Executed in 1985, Now’s The Time announces Basquiat at the absolute apex of his international success as an artist, when he was also the center of New York’s creatively exploding downtown art scene. As Basquiat’s most visually simplistic and mature masterpiece, Now’s the Time witnesses Basquiat radically pare down the explosive bravura of his street art-based paintings into an austere composition that replicates a vinyl record pressing, with only a few inscriptions scrawled upon the black matte surface.
In addition to its reference to Charlie’s Parker’s 1945 composition, the emphatic exclamation of the painting’s title calls immediate attention to this moment of Basquiat’s career when his star shined brightest and there was seemingly nothing he could not accomplish as an artist. Today, this phrase, which has become a familiar slogan within the scholarship and cultural vernacular for the artist, holds more resonance than ever before, as Basquiat’s artistic vernacular is so universally familiar within popular culture.
Though Basquiat once referred to Miles Davis as his favorite musician, it was Charlie Parker who ultimately figured as his all-time personal hero. In many ways Parker’s career trajectory paralleled Basquiat’s. Parker’s brief recording career lasted only one decade from 1945 to 1955, and he was a largely self-taught saxophonist. Pioneering the jazz style of bebop that is best exemplified by the sonic rhythms of the eponymous composition, Parker was uncompromising in his revolutionary sonic complexity that synthesized an inventively fast tempo, alternating chord progressions, and above all else, an undying freedom of improvisation. The modernity of the bebop sound that Parker innovated, as well as the urgency of ending racial segregation in the wake of World War II through which he lived, are both no better suggested than in the call to action behind the present composition’s title: “Now’s The Time.”
Beginning in 1983, Basquiat began to focus on jazz as a central subject of his work and would go on to produce more than thirty paintings in tribute to saxophonist Charlie Parker alone. In Now’s the Time, Basquiat transforms Parker to the shorthand “PRKR,” creating an updated persona for the jazz legend that mirrors Basquiat’s street tagging alter-ego SAMO, drawing an unmistakable parallel between the two artists and binding their artistic legacies. As a final touch, the artist emblazons his signature copyright sign upon the surface of the painting, both as a means of giving credit to Parker and marking the painting and declaration as his own.
With Now’s The Time, Basquiat reconfigures the familiar form of a vinyl record into an abstract composition that more closely resembles a black hole in size and scale, as the painting is composed on a large, roughly cut plywood disk that immediately absorbs the viewer into its mass.
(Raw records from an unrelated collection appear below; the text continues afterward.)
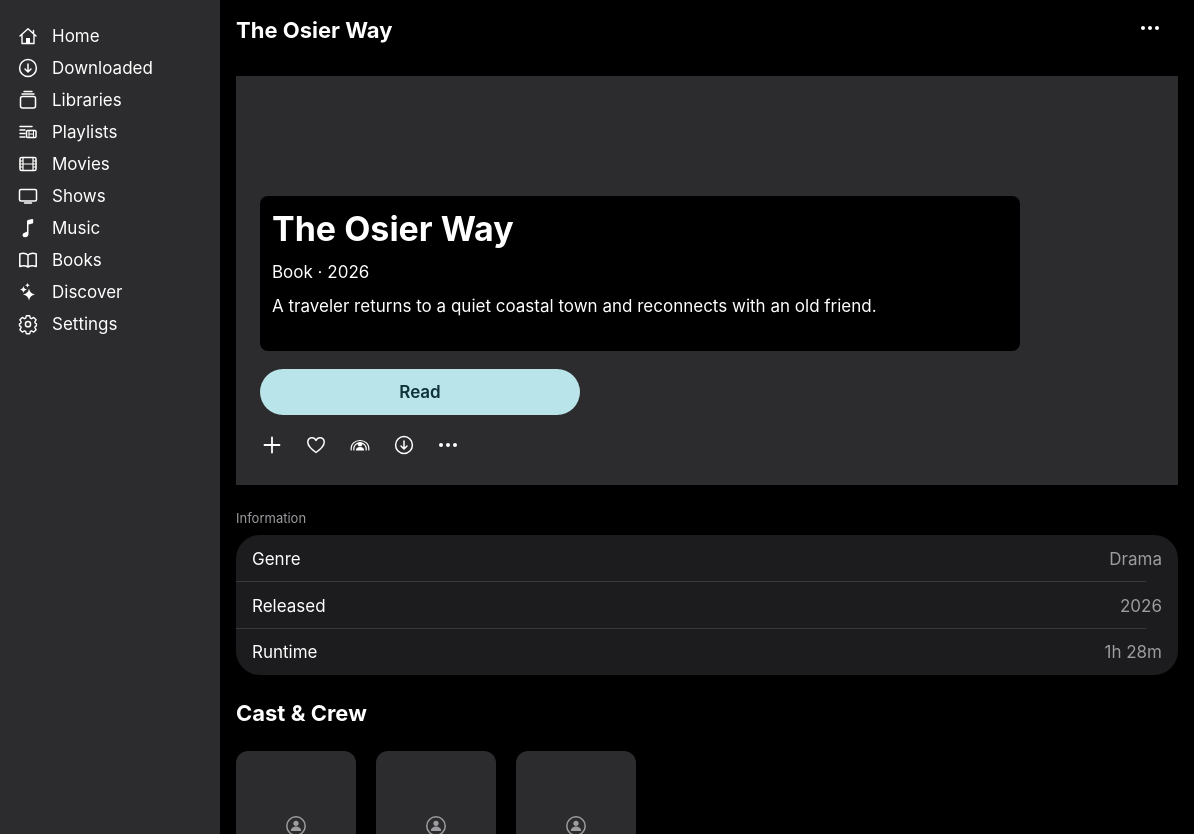
<!DOCTYPE html>
<html lang="en">
<head>
<meta charset="utf-8">
<title>The Osier Way</title>
<style>
:root {
  --page: #000;
  --surface: #2c2c2e;
  --group: #1c1c1e;
  --text: #fff;
  --muted: #9c9ca1;
  --line: #39393c;
  --accent: #b9e4e9;
  --on-accent: #0e3137;
}
* { box-sizing: border-box; margin: 0; padding: 0; }
html, body { width: 1194px; height: 834px; overflow: hidden; background: var(--page); }
body { display: flex; color: var(--text); font: 17px/22px Inter, sans-serif; }
a { color: inherit; text-decoration: none; }
ul { list-style: none; }
.icon { width: 24px; height: 24px; flex: none; display: block; fill: none; stroke: currentColor; stroke-width: 1.5; stroke-linecap: round; stroke-linejoin: round; }
.solid { fill: currentColor; stroke: none; }
.symbols { position: absolute; width: 0; height: 0; }

.sidebar { width: 220px; height: 834px; flex: none; padding: 20px 16px; background: var(--surface); }
.sidebar a { display: flex; align-items: center; gap: 12px; height: 32px; }

.content { width: 974px; height: 834px; padding: 0 16px; overflow: hidden; }
.topbar { display: flex; justify-content: space-between; height: 76px; padding: 16px 16px 0 0; }
h1, h2 { font-size: 22px; line-height: 28px; font-weight: 700; }

.hero { height: 409px; padding: 120px 24px 0; background: var(--surface); }
.summary { width: 760px; height: 155px; padding: 12px; border-radius: 8px; background: var(--page); }
.summary h2 { font-size: 34px; line-height: 42px; margin-bottom: 11px; }
.summary p + p { margin-top: 12px; }
.read { display: flex; align-items: center; justify-content: center; width: 320px; height: 46px; margin-top: 18px; border-radius: 23px; background: var(--accent); color: var(--on-accent); font-weight: 600; }
.actions { display: flex; gap: 20px; margin-top: 18px; }

.group-label { height: 50px; padding-top: 24px; font-size: 13px; line-height: 18px; color: var(--muted); }
.facts { height: 140px; border-radius: 24px; overflow: hidden; background: var(--group); }
.facts div { position: relative; display: flex; justify-content: space-between; align-items: center; height: 47px; padding: 0 16px; }
.facts div:not(:last-child)::after { content: ""; position: absolute; left: 0; right: 32px; bottom: 0; height: 1px; background: var(--line); }
.facts dd { color: var(--muted); }
.facts div:last-child { height: 46px; }

.cast-title { margin: 24px 0; }
.cast { display: flex; gap: 20px; }
.cast li { display: flex; align-items: center; justify-content: center; width: 120px; height: 150px; border-radius: 12px; background: var(--surface); color: var(--muted); }
</style>
</head>
<body>
<svg class="symbols" aria-hidden="true">
  <defs>
    <symbol id="more" viewBox="0 0 24 24"><g class="solid"><circle cx="5" cy="12" r="2"/><circle cx="12" cy="12" r="2"/><circle cx="19" cy="12" r="2"/></g></symbol>
    <symbol id="download" viewBox="0 0 24 24"><circle cx="12" cy="12" r="8.4"/><path d="M12 8v8M9 13l3 3 3-3"/></symbol>
    <symbol id="person" viewBox="0 0 24 24"><circle cx="12" cy="12" r="9.2"/><circle class="solid" cx="12" cy="9.3" r="2.6"/><path class="solid" d="M6.8 17c0-6 10.400-6 10.400 0z"/></symbol>
  </defs>
</svg>

<nav class="sidebar" aria-label="Main">
  <ul>
    <li><a href="#"><svg class="icon"><path d="M4 12l8-7.200 8 7.200M6 10.500V19.500h12V10.500M17.500 9V6.500" stroke-width="1.400"/><path class="solid" d="M10 14h4v6h-4z"/></svg>Home</a></li>
    <li><a href="#"><svg class="icon"><use href="#download"/></svg>Downloaded</a></li>
    <li><a href="#"><svg class="icon" stroke-width="1.300"><rect x="4.500" y="8.500" width="15" height="11.500" rx="2"/><path d="M6 6h12M8 3.500h8"/></svg>Libraries</a></li>
    <li><a href="#"><svg class="icon"><path d="M4 6.500h12M4 10h5M4 13.500h5M4 17h5"/><rect x="10.500" y="10.500" width="9.500" height="7" rx="1"/><path d="M13 10.500v7M17.500 10.500v7M13 14h4.500" stroke-width="1"/></svg>Playlists</a></li>
    <li><a href="#"><svg class="icon"><rect x="4" y="5.500" width="16" height="13" rx="1.500"/><path d="M7 5.500v13M17 5.500v13M7 12h10M4 9h3M4 12h3M4 15h3M17 9h3M17 12h3M17 15h3" stroke-width="1.200"/></svg>Movies</a></li>
    <li><a href="#"><svg class="icon"><rect x="3.500" y="5.500" width="17" height="11.500" rx="1.500"/><path d="M8.500 19h7"/></svg>Shows</a></li>
    <li><a href="#"><svg class="icon"><path class="solid" d="M11 5.200q0-1 1-1.200l4-1q1.200-.2 1.200 1v2.500q0 .8-.8 1l-3.900 1v9.500q0 3-3.500 3.200-2.500 0-2.500-2.200 0-2 2.500-2.500 2-.3 2-1.300z"/></svg>Music</a></li>
    <li><a href="#"><svg class="icon"><path d="M12 7q-3.500-2.800-8.200-1v12.500q4.700-1.800 8.200.5 3.500-2.300 8.200-.5V6q-4.700-1.800-8.200 1zV19"/></svg>Books</a></li>
    <li><a href="#"><svg class="icon"><g class="solid"><path d="M13 8.500q.8 5.200 6 6-5.200.8-6 6-.8-5.200-6-6 5.200-.8 6-6z"/><path d="M7.500 6q.4 3 3.500 3.500-3.100.5-3.500 3.500-.4-3-3.500-3.500 3.100-.5 3.500-3.500z"/><path d="M11.500 3q.3 1.900 2.300 2.200-2 .3-2.300 2.300-.3-2-2.300-2.300 2-.3 2.300-2.200z"/></g></svg>Discover</a></li>
    <li><a href="#"><svg class="icon"><path d="M10.300 3.800h3.400l.6 2.400 1.200.5 2.200-1.300 2.400 2.400-1.300 2.100.5 1.300 1.200.8-.2 2-1 .4-.5 1.100 1.300 2.200-2.400 2.400-2.200-1.300-1.200.5-.6 2.400h-3.400l-.6-2.400-1.200-.5-2.200 1.300-2.400-2.400 1.300-2.200-.5-1.100-1.200-.6v-2l1.200-.5.5-1.300-1.300-2.200 2.400-2.400 2.200 1.300 1.200-.5z" stroke-width="1.400"/><circle cx="12" cy="12.200" r="2.600"/></svg>Settings</a></li>
  </ul>
</nav>

<main class="content">
  <header class="topbar">
    <h1>The Osier Way</h1>
    <a href="#" aria-label="More options"><svg class="icon"><use href="#more"/></svg></a>
  </header>

  <section class="hero">
    <div class="summary">
      <h2>The Osier Way</h2>
      <p>Book · 2026</p>
      <p>A traveler returns to a quiet coastal town and reconnects with an old friend.</p>
    </div>
    <a class="read" href="#">Read</a>
    <div class="actions">
      <a href="#" aria-label="Add"><svg class="icon"><path d="M12 4.500v15M4.500 12h15" stroke-width="1.800"/></svg></a>
      <a href="#" aria-label="Favorite"><svg class="icon"><path d="M12 19.500C7 16 3.800 13 3.800 9.300c0-5 6-6.300 8.200-1.800 2.200-4.500 8.200-3.200 8.200 1.800 0 3.700-3.200 6.700-8.200 10.200z"/></svg></a>
      <a href="#" aria-label="Watch together"><svg class="icon"><path d="M3.200 17C2 4.300 22 4.300 20.800 17M5.800 17C4.800 7.500 19.200 7.500 18.200 17" stroke-width="1.200"/><circle class="solid" cx="12" cy="11.300" r="2.200"/><path class="solid" d="M7.800 17.500c0-4.600 8.400-4.600 8.400 0z"/></svg></a>
      <a href="#" aria-label="Download"><svg class="icon"><use href="#download"/></svg></a>
      <a href="#" aria-label="More"><svg class="icon"><use href="#more"/></svg></a>
    </div>
  </section>

  <section>
    <p class="group-label">Information</p>
    <dl class="facts">
      <div><dt>Genre</dt><dd>Drama</dd></div>
      <div><dt>Released</dt><dd>2026</dd></div>
      <div><dt>Runtime</dt><dd>1h 28m</dd></div>
    </dl>
  </section>

  <section>
    <h2 class="cast-title">Cast &amp; Crew</h2>
    <ul class="cast">
      <li><svg class="icon"><use href="#person"/></svg></li>
      <li><svg class="icon"><use href="#person"/></svg></li>
      <li><svg class="icon"><use href="#person"/></svg></li>
    </ul>
  </section>
</main>
</body>
</html>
Basquiat’s austere white-on-black technique is restrained yet elegant, possessing a beauty and stillness that evoke the rigors of Minimalism while preserving the urban grit and energy of the artist’s downtown New York environs. The work builds upon the conceptual practices of artists such as Jasper Johns, and radically destabilizes the boundaries of painting, sculpture, and object in a poignant interpretation of the cultural symbolism and context behind Parker’s music.
While abstaining from the expressionist fury normally associated with Basquiat’s paintings, the irregular shape of the work maintains the profound tension pervading most of his oeuvre. Rejoicing in the Black male jazz musicians with whom Basquiat discovered his unique style, Now’s the Time creates a monument to Basquiat’s legendary career and influence that resounds today with visual artists and musicians who continue to amplify his voice and find inspiration in the depth of his body of work and life. With three words, Basquiat declares his place amongst the pantheon of Black artistic icons he admired, claiming the moment as his own and immortalizing the significance of his then radical, now canonical artistic project: Now’s the Time.
Testifying to its significance in Basquiat’s oeuvre, Now’s the Time has appeared as a major highlight in many of the Basquiat’s most acclaimed international exhibitions and retrospectives, including those at the Brooklyn Museum, New York; Fondation Beyeler, Basel; and Art Gallery of Ontario, where it was the centerpiece of the eponymous exhibition entitled Jean Michel Basquiat: Now’s the Time, and most recently, in the landmark exhibition at Montreal Museum of Art, Seeing Loud: Basquiat and Music, where it was prominently illustrated on the cover of the exhibition catalogue.